■ **The task**
Which lines of the data include the string "length"? List them all.

┄┄┄┄┄┄┄┄┄┄┄┄┄┄┄┄┄┄┄┄

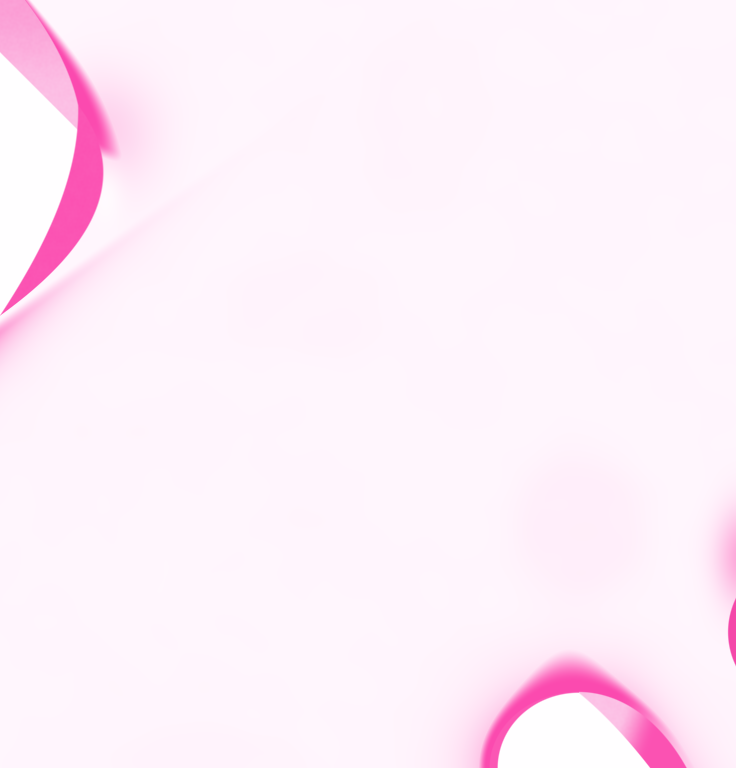
A WebGL 2 fragment shader for this background:

```glsl
#version 300 es
precision highp float;
// Curled pink paper ribbons entering a pale blush sheet from its corners.
// Ribbon edges are cubic curves and ellipses; each one casts a soft pink
// shadow, and gradient noise adds faint blotches and paper grain.

uniform vec2 u_resolution;
out vec4 fragColor;

const vec3 PAPER = vec3(1.0, 0.963, 0.992);
const vec3 WHITE = vec3(1.0, 0.998, 1.0);
const vec3 HOT = vec3(0.985, 0.29, 0.685);
const vec3 ROSE = vec3(0.985, 0.62, 0.835);
const vec3 PALE = vec3(0.99, 0.80, 0.92);

const float ASPECT = 0.957;       // design width for a height of one
const float FOLD = 0.137;         // depth at which the left ribbon folds
const float CURL_END = 0.411;     // depth at which it leaves the sheet
const vec2 ARCH_TOP = vec2(0.7526, 0.099);
const vec2 ARCH_LEFT = vec2(0.116, 0.099);
const vec2 ARCH_RIGHT = vec2(0.182, 0.273);
const vec2 ARCH_HOLE = vec2(0.1055, 0.098);
const vec2 DISC_CENTRE = vec2(1.047, 0.177);
const float DISC_RADIUS = 0.1003;
const float GRAIN = 0.10;

// Faint stains: centre, radii
const vec4 STAINS[4] = vec4[4](
  vec4(0.755, 0.315, 0.09, 0.10), vec4(0.56, 0.86, 0.09, 0.13),
  vec4(0.40, 0.60, 0.11, 0.07), vec4(0.27, 0.0, 0.14, 0.05));

vec2 hashDir(vec2 cell) {
  float h = fract(sin(dot(cell, vec2(127.1, 311.7))) * 43758.5);
  return vec2(cos(h * 6.2832), sin(h * 6.2832));
}

float gradientNoise(vec2 p) {
  vec2 i = floor(p), f = fract(p);
  vec2 u = f * f * f * (f * (f * 6.0 - 15.0) + 10.0);
  vec2 e = vec2(0.0, 1.0);
  float low = mix(dot(hashDir(i), f), dot(hashDir(i + e.yx), f - e.yx), u.x);
  float high = mix(dot(hashDir(i + e), f - e), dot(hashDir(i + 1.0), f - 1.0), u.x);
  return mix(low, high, u.y);
}

float cubic(float t, float a, float b, float c, float d) {
  float s = 1.0 - t;
  return s * s * s * a + 3.0 * s * t * (s * b + t * c) + t * t * t * d;
}

float ellipseDist(vec2 q, vec2 r) {
  float k = length(q / r);
  return k * (k - 1.0) / max(length(q / (r * r)), 0.001);
}

float bell(vec2 q) { return exp(-dot(q, q)); }

// Antialiased coverage, full where dist is negative
float cover(float dist) {
  float aa = 0.9 / u_resolution.y;
  return 1.0 - smoothstep(-aa, aa, dist);
}

vec3 paper(vec2 p) {
  float tint = 0.008 * gradientNoise(p * 6.0) + 0.006 * gradientNoise(p * 17.0);
  for (int i = 0; i < 4; i++) {
    float stain = bell((p - STAINS[i].xy) / STAINS[i].zw);
    tint += (i == 0 ? 0.04 : 0.012) * smoothstep(0.1, 0.7, stain);
  }
  return mix(PAPER, HOT, tint);
}

vec3 leftCurl(vec3 col, vec2 p, float grain) {
  float depth = 1.0 - p.y;
  float t = (depth - FOLD) / (CURL_END - FOLD);
  float upper = cubic(depth / FOLD, 0.0326, 0.067, 0.0915, 0.1016);
  float inner = t < 0.0 ? upper : cubic(t, 0.1016, 0.1038, 0.06, 0.0);
  float outer = t < 0.0 ? upper : cubic(t, 0.1016, 0.171, 0.1266, 0.0);

  // Dense upper shadow with a blunt tip, inside a wide glow
  float edge = cubic(depth / 0.2, 0.035, 0.0887, 0.1406, 0.15);
  float soft = mix(0.006, 0.018, clamp(depth / 0.2, 0.0, 1.0));
  float shade = 1.0 - smoothstep(-soft, soft, p.x - edge);
  shade *= 1.0 - smoothstep(-0.012, 0.012, depth - 0.198 - 0.45 * (p.x - 0.13));
  shade = max(shade, 0.22 * bell((p - vec2(0.135, 0.825)) / vec2(0.065, 0.075)));
  col = mix(col, HOT, shade);

  // White rim, then the fading shadow under the lower bend
  col = mix(col, WHITE, 0.8 * bell((p - vec2(0.137, 0.745)) / vec2(0.025, 0.045)));
  float away = dot(vec2(p.x, depth - 0.414), vec2(0.59, 0.81));
  float under = smoothstep(0.0, 0.018, away) * exp(-max(away, 0.0) / 0.026);
  col = mix(col, HOT, 0.95 * under * exp(-p.x * 11.0));

  // Hot outside face, white opening, pale inside face
  vec3 face = mix(HOT, ROSE, 0.12 + 0.4 * grain);
  col = mix(col, face, cover((p.x - outer) * 0.8));
  vec3 band = mix(ROSE, PALE, smoothstep(0.0, 0.13, depth) * 0.7 + grain);
  vec3 opening = mix(WHITE, band, cover((depth - p.x - 0.068) * 0.7));
  return mix(col, opening, cover((p.x - inner) * 0.85));
}

vec3 lowerArch(vec3 col, vec2 p, float grain) {
  vec2 q = p - ARCH_TOP;
  vec2 radii = q.x < 0.0 ? ARCH_LEFT : ARCH_RIGHT;
  float outer = ellipseDist(q + vec2(0.0, radii.y), radii);

  // Shadow, thickest just left of the crown
  float crown = exp(-pow((p.x - 0.738) / 0.062, 2.0));
  float width = mix(0.012, 0.043, crown);
  float d = max(outer, 0.0);
  float side = 1.0 - smoothstep(0.80, 0.90, p.x);
  float shade = (1.0 - smoothstep(0.3 * width, 1.5 * width, d)) * mix(0.25, 1.0, side);
  shade = max(shade, 0.42 * exp(-d / 0.03) * mix(0.5, 1.0, side));
  col = mix(col, HOT, shade);

  // Ribbon body, then the white opening below it
  float turn = smoothstep(0.045, 0.10, q.x - 0.35 * (q.y + 0.05));
  vec3 band = mix(mix(PALE, ROSE, 0.25 + grain), mix(HOT, ROSE, 0.1), turn);
  vec3 body = q.x < 0.0 ? mix(HOT, ROSE, 0.15) : band;
  col = mix(col, body, cover(outer));
  float hole = q.x < 0.0
    ? ellipseDist(q + vec2(0.0, ARCH_HOLE.y + 0.001), ARCH_HOLE)
    : (q.y + 0.001 + 0.82 * q.x + 2.53 * q.x * q.x) * 0.7;
  return mix(col, WHITE, cover(hole));
}

vec3 rightDisc(vec3 col, vec2 p) {
  float shade = 0.5 * bell((p - vec2(0.97, 0.275)) / vec2(0.036, 0.062));
  col = mix(col, HOT, shade);
  return mix(col, HOT * 0.97, cover(length(p - DISC_CENTRE) - DISC_RADIUS));
}

void main() {
  vec2 p = gl_FragCoord.xy / u_resolution * vec2(ASPECT, 1.0);
  float grain = GRAIN * (gradientNoise(p * 240.0) + gradientNoise(p * 70.0));
  vec3 col = leftCurl(paper(p), p, grain);
  col = lowerArch(col, p, grain);
  col = rightDisc(col, p);
  fragColor = vec4(clamp(col, 0.0, 1.0), 1.0);
}
```
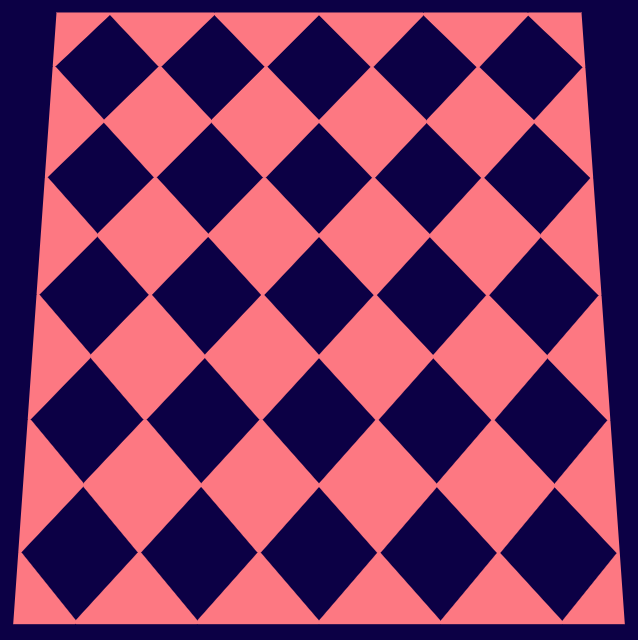
Give the GLSL for this pattern, as a WebGL 1 fragment shader.

```glsl
precision highp float;

uniform vec2 u_resolution;

// Coverage of a shape from its signed distance in canvas heights
float coverage(float dist) {
  return clamp(0.5 - dist * u_resolution.y, 0.0, 1.0);
}

// Signed distance to a diamond, in cell units
float diamond(vec2 q, float radius) {
  return (abs(q.x) + abs(q.y) - radius) * 0.7071;
}

void main() {
  vec2 p = (gl_FragCoord.xy - 0.5 * u_resolution) / u_resolution.y;

  // Board receding towards the top
  float nearWidth = 0.9557;
  float farWidth = 0.8203;
  float rise = (p.y + 0.4753) / 0.9557;
  float width = max(mix(nearWidth, farWidth, rise), 0.1);
  float board = max(abs(p.x) - 0.5 * width, abs(p.y - 0.0026) - 0.4779);

  // Perspective-correct board coordinates, with a very slight tilt
  float u = p.x / width;
  float v = (rise + 0.0014 * u) * farWidth / width - 0.5;

  // Five by five diamonds with thin gaps at their corners
  vec2 cell = fract(5.0 * (vec2(u, v) * 1.005 + 0.5)) - 0.5;
  float hole = diamond(cell, 0.486) * width / 5.0;

  vec3 navy = vec3(0.047, 0.0, 0.27);
  vec3 coral = vec3(0.992, 0.47, 0.51);
  float ink = coverage(board) * (1.0 - coverage(hole));
  gl_FragColor = vec4(mix(navy, coral, ink), 1.0);
}
```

┄┄┄┄┄┄┄┄┄┄┄┄┄┄┄┄┄┄┄┄

■ **Finished exercise**
  float k = length(q / r);
  return k * (k - 1.0) / max(length(q / (r * r)), 0.001);
  return mix(col, HOT * 0.97, cover(length(p - DISC_CENTRE) - DISC_RADIUS));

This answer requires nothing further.